Take two musicians, one from Cleveland and one from Chicago, and you have the band Bears. Bears is a band made up of Charlie McArthur– acoustic guitar, vocals and Craig Ramsey – electric guitar, keys, vocals. These two musicians create their music by coming up with a song as they added more instruments, building on to the music through sound files. When a song is complete, McArthur and Ramsey add it to their newest album. The duo then takes the completed album, adds the rest of the live band, and goes on tour. For the rest of the group, Charlie McArthur and Craig Ramsey call upon Nick Perry –drums, Rachel Hart – bells, percussion, Jared McGrath – keys, vocals and Shannon Sullivan – bass. McArthur and Ramsey and the rest of the band are currently promoting their latest album of Greater Lakes.

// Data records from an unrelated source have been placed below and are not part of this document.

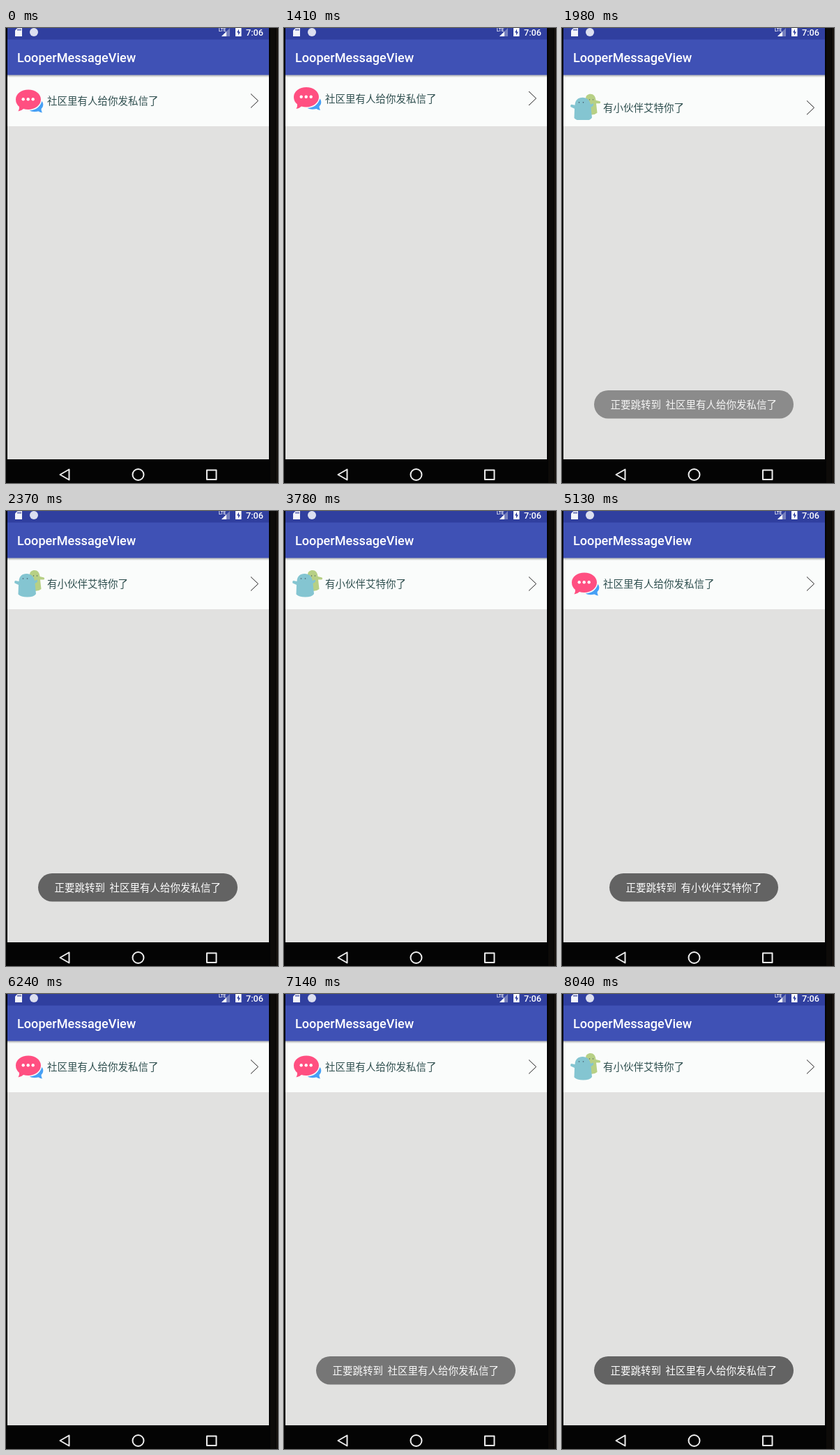
An HTML page for the animation above (8.31 s loop, 390 px wide and 653 px high).

```html
<!DOCTYPE html>
<html lang="zh-CN">
<head>
<meta charset="utf-8">
<title>LooperMessageView</title>
<style>
  html, body { margin: 0; width: 100%; height: 100%; overflow: hidden; background: #000; }
  svg { display: block; }
  text { font-family: "Noto Sans CJK SC", "Noto Sans CJK", sans-serif; font-size: 14.5px; white-space: pre; }
  .latin { font-family: Roboto, sans-serif; font-weight: 500; fill: #fff; }
  .row text { fill: #2f4f4f; }
  .toast text { fill: #fff; }
  .toast rect { fill: #636363; }
  .nav { fill: none; stroke: #eee; stroke-width: 2; stroke-linejoin: round; }
</style>
</head>
<body>
<svg width="390" height="653" viewBox="0 0 390 653">
  <defs>
    <linearGradient id="shadow" x2="0" y2="1">
      <stop stop-color="#000" stop-opacity=".3"/>
      <stop offset="1" stop-color="#000" stop-opacity="0"/>
    </linearGradient>
    <clipPath id="window"><rect x="2" y="77" width="375" height="55"/></clipPath>
    <path id="chevron" d="M351 94.5 361.5 104.5 351 114.5" fill="none" stroke="#222" stroke-width="1"/>
  </defs>

  <!-- device and screen -->
  <rect width="390" height="653" fill="#040404"/>
  <rect x="379" width="7" height="653" fill="#0d0b09"/>
  <rect x="387" width="3" height="653" fill="#15110d"/>
  <rect x="2" width="375" height="619" fill="#e1e1e0"/>
  <rect x="2" y="67" width="375" height="74" fill="#fafcfb"/>
  <rect x="2" width="375" height="17" fill="#303f9f"/>
  <rect x="2" y="16.5" width="375" height="51" fill="#3f51b5"/>
  <rect x="2" y="67.5" width="375" height="3.5" fill="url(#shadow)"/>
  <text class="latin" x="16" y="49" style="font-size:18.1px">LooperMessageView</text>

  <!-- status bar -->
  <path d="M16.5 0H23V12H13V3.5Z" fill="#f4f5fa"/>
  <path d="M17 1V4M19 1V4M21 1V4" stroke="#303f9f"/>
  <circle cx="40" cy="6" r="6" fill="#dcdff0"/>
  <path d="M321 0V12H309Z" fill="#7680be"/>
  <path d="M316 5V12H309Z" fill="#fff"/>
  <text class="latin" x="305" y="5" style="font-size:6.5px">LTE</text>
  <path d="M329 0H337.5V12H329Z" fill="#fff"/>
  <path d="M334 1.5 331 6.5H333V10.5L336 5.5H334Z" fill="#303f9f"/>
  <text class="latin" x="344" y="10.5" style="font-size:12.7px">7:06</text>

  <!-- looping messages -->
  <g clip-path="url(#window)">
    <g class="row">
      <path d="M51.5 105C54.5 109 53.5 113.5 50.5 116Q50.5 119 52 121.5Q48.5 121 46.5 119.5Q39 121.5 33.5 118.5Q47.5 117.5 51.5 105Z" fill="#46a0f5"/>
      <path d="M32 88.5C42 88.5 50 94.5 50 102.5S42 117 32 117Q28 117 25 116Q22 119 17.5 119.5Q19.5 116.5 19 113Q14 109 14 102.5C14 94.5 22 88.5 32 88.5Z" fill="#ff4f81"/>
      <g fill="#fff"><circle cx="24.7" cy="102.3" r="2.2"/><circle cx="31.7" cy="102.3" r="2.2"/><circle cx="38.7" cy="102.3" r="2.2"/></g>
      <text x="59" y="110">社区里有人给你发私信了</text>
      <use href="#chevron"/>
    </g>
    <g class="row">
      <path d="M34 92C34 87 37 85 41 85S48 88 48.5 94L54.5 95.5Q56 97.5 54 98.5L49 98.5 50.5 112Q46 116 38 114Z" fill="#b7d085"/>
      <path d="M18.5 101C19 93.5 23 90 29.5 90S39.5 93.5 41 100L44.5 98.5Q46 100.5 44 102.5L41.5 104 43 119Q40 123.5 30.5 123.5T17.5 119.5L18 106 12.5 103.5Q11.500 101 13.500 100Z" fill="#84c5d1"/>
      <g fill="#456"><circle cx="24.500" cy="97" r=".8"/><circle cx="30.500" cy="97" r=".8"/><circle cx="39.500" cy="93" r=".7"/><circle cx="44.500" cy="93" r=".7"/></g>
      <text x="59" y="110">有小伙伴艾特你了</text>
      <use href="#chevron"/>
    </g>
  </g>

  <g class="toast">
    <rect x="46" y="520" width="286" height="40.500" rx="20.200"/>
    <text x="69.500" y="546">正要跳转到  社区里有人给你发私信了</text>
  </g>
  <g class="toast">
    <rect x="68" y="520" width="242" height="40.500" rx="20.200"/>
    <text x="91.500" y="546">正要跳转到  有小伙伴艾特你了</text>
  </g>

  <!-- navigation bar -->
  <g class="nav">
    <path d="M77.500 641 90.500 633.500V648.500Z"/>
    <circle cx="189.500" cy="641" r="8"/>
    <rect x="288" y="634.500" width="13.500" height="13.500"/>
  </g>
</svg>
<script>
const LOOP = 8310, STEP = 60, HEIGHT = 55;
const rows = document.querySelectorAll('.row');
const toasts = document.querySelectorAll('.toast');

// The screen freezes for a moment whenever a toast is being opened.
const stalls = [[1710, 1890], [4530, 4680], [7140, 7260]];
const slides = [[1410, 2370], [4410, 5130], [7260, 8040]];
const shows = [
  { toast: 0, enter: 1850, exit: 3430, gone: 3780 },
  { toast: 1, enter: 4640, exit: 6010, gone: 6240 },
  { toast: 0, enter: 6955, exit: LOOP, gone: LOOP + 300 },
];

const clamp = x => Math.min(1, Math.max(0, x));
const decelerate = x => 1 - (1 - clamp(x)) ** 2;
const accelerate = x => clamp(x) ** 2;

function slideProgress(t, [first, end]) {
  if (t < first) return 0;
  const start = first - 32;
  const stepped = first + Math.floor((t - first) / STEP) * STEP;
  return decelerate((stepped - start) / (end - start));
}

function toastOpacity(t, { enter, exit, gone }) {
  return decelerate((t - enter) / 305) * (1 - accelerate((t - exit) / (gone - exit)));
}

function moveRow(index, y) {
  rows[index % 2].setAttribute('transform', `translate(0 ${y})`);
}

function render(time) {
  let t = time % LOOP;
  for (const [from, to] of stalls) if (t > from && t < to) t = from;

  const position = slides.reduce((sum, slide) => sum + slideProgress(t, slide), 0);
  const current = Math.floor(position), shift = position - current;
  moveRow(current, -HEIGHT * shift);
  moveRow(current + 1, HEIGHT * (1 - shift));

  const opacity = [0, 0];
  for (const show of shows) opacity[show.toast] += toastOpacity(t, show);
  toasts.forEach((toast, i) => toast.setAttribute('opacity', opacity[i]));
}

const origin = performance.now();
function tick() {
  render(performance.now() - origin);
  requestAnimationFrame(tick);
}
tick();
</script>
</body>
</html>
```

Given the creative means in which their music is created it should come as no surprise that the music of Bears itself is rather creative. In fact, the sound and style changes from track-to-track, which keeps the 2012 release Greater Lakes moving in many directions. The creative process also means that the listener is given a release that keeps them anticipating the direction the next track will take.
Greater Lakes from Bears begins with the track “Eleven a.m.”. A song about procrastinating, “Eleven a.m.” begins as a guitar-driven song with a very pop-inspired feel to the music. Soon, the track takes on a more synth-driven feel before settling into a groove that features both the guitar and the keyboard. The lyrics of the song have a simple, yet straight-forward feel to them as if written in a way that suggests being spoken to. The use of percussion in the way of the bells and chimes that are present on the track add to the “pop” quality of the track.
On the next track, Bears picks up the pace and the energy. While “Eleven a.m.” is a song that features both the guitar and keyboard, the song “You’re Going” features a much stronger guitar presence. And although there is a keyboard in the music, it is used mostly as background for the song. The all-around feel of the song suggests something from a few decades ago. You may imagine the song being performed by someone like The Turtles.
“From Good to Bad” is a track that fully embraces the feel of the keyboard. While the guitar is present and adds the base of the song, it is the keyboard that truly shines on the track and creates the New Wave feel to the song. For those who truly embraced the music during the New Wave era, this song will magically transport you back to that time; specifically, the song suggests something that may have been created by Brian Eno or his band Roxy Music.
The track “More Left Out” finds Charlie MacArthur and Craig Ramsey creating a song that has a very laidback feel to it. In fact, the guitar, mandolin and banjo at the beginning of the track create a folk feel to the song. When bass and drums are added to the mix later on, the song becomes a folk-rock track with a quick pace to the music. The light, energetic tempo continues until the end of the track. “More Left Out” has a happier feel to the music than you would expect, given the nature of the lyrics about being ignored, or “left out”.
Much of the release Greater Lakes from Bears has a very retro feel to the music; such is the case with the track “I Don’t Have You on My Mind’. The song has a feeling that would fit right in with music from the 60’s. While not exactly suggesting a British Invasion sound, it does suggest something that may have come from later bands like The Raspberries. “I Don’t Have You on My Mind” is one track on the release that literally screams “single”; you could easily imagine the track getting tons of airplay had it been written back during the 60’s.
Greater Lakes from Bears is a solid release that explores many different sided to pop music. When Charlie McArthur and Craig Ramsey were many miles apart when they were creating this album, the end result proves that their creative process helped them find just the right musical balance when working through their songs.
Click HERE for the video to the song “Eleven a.m.” from Bears.
For more music from Bears, check out the band’s Bandcamp account.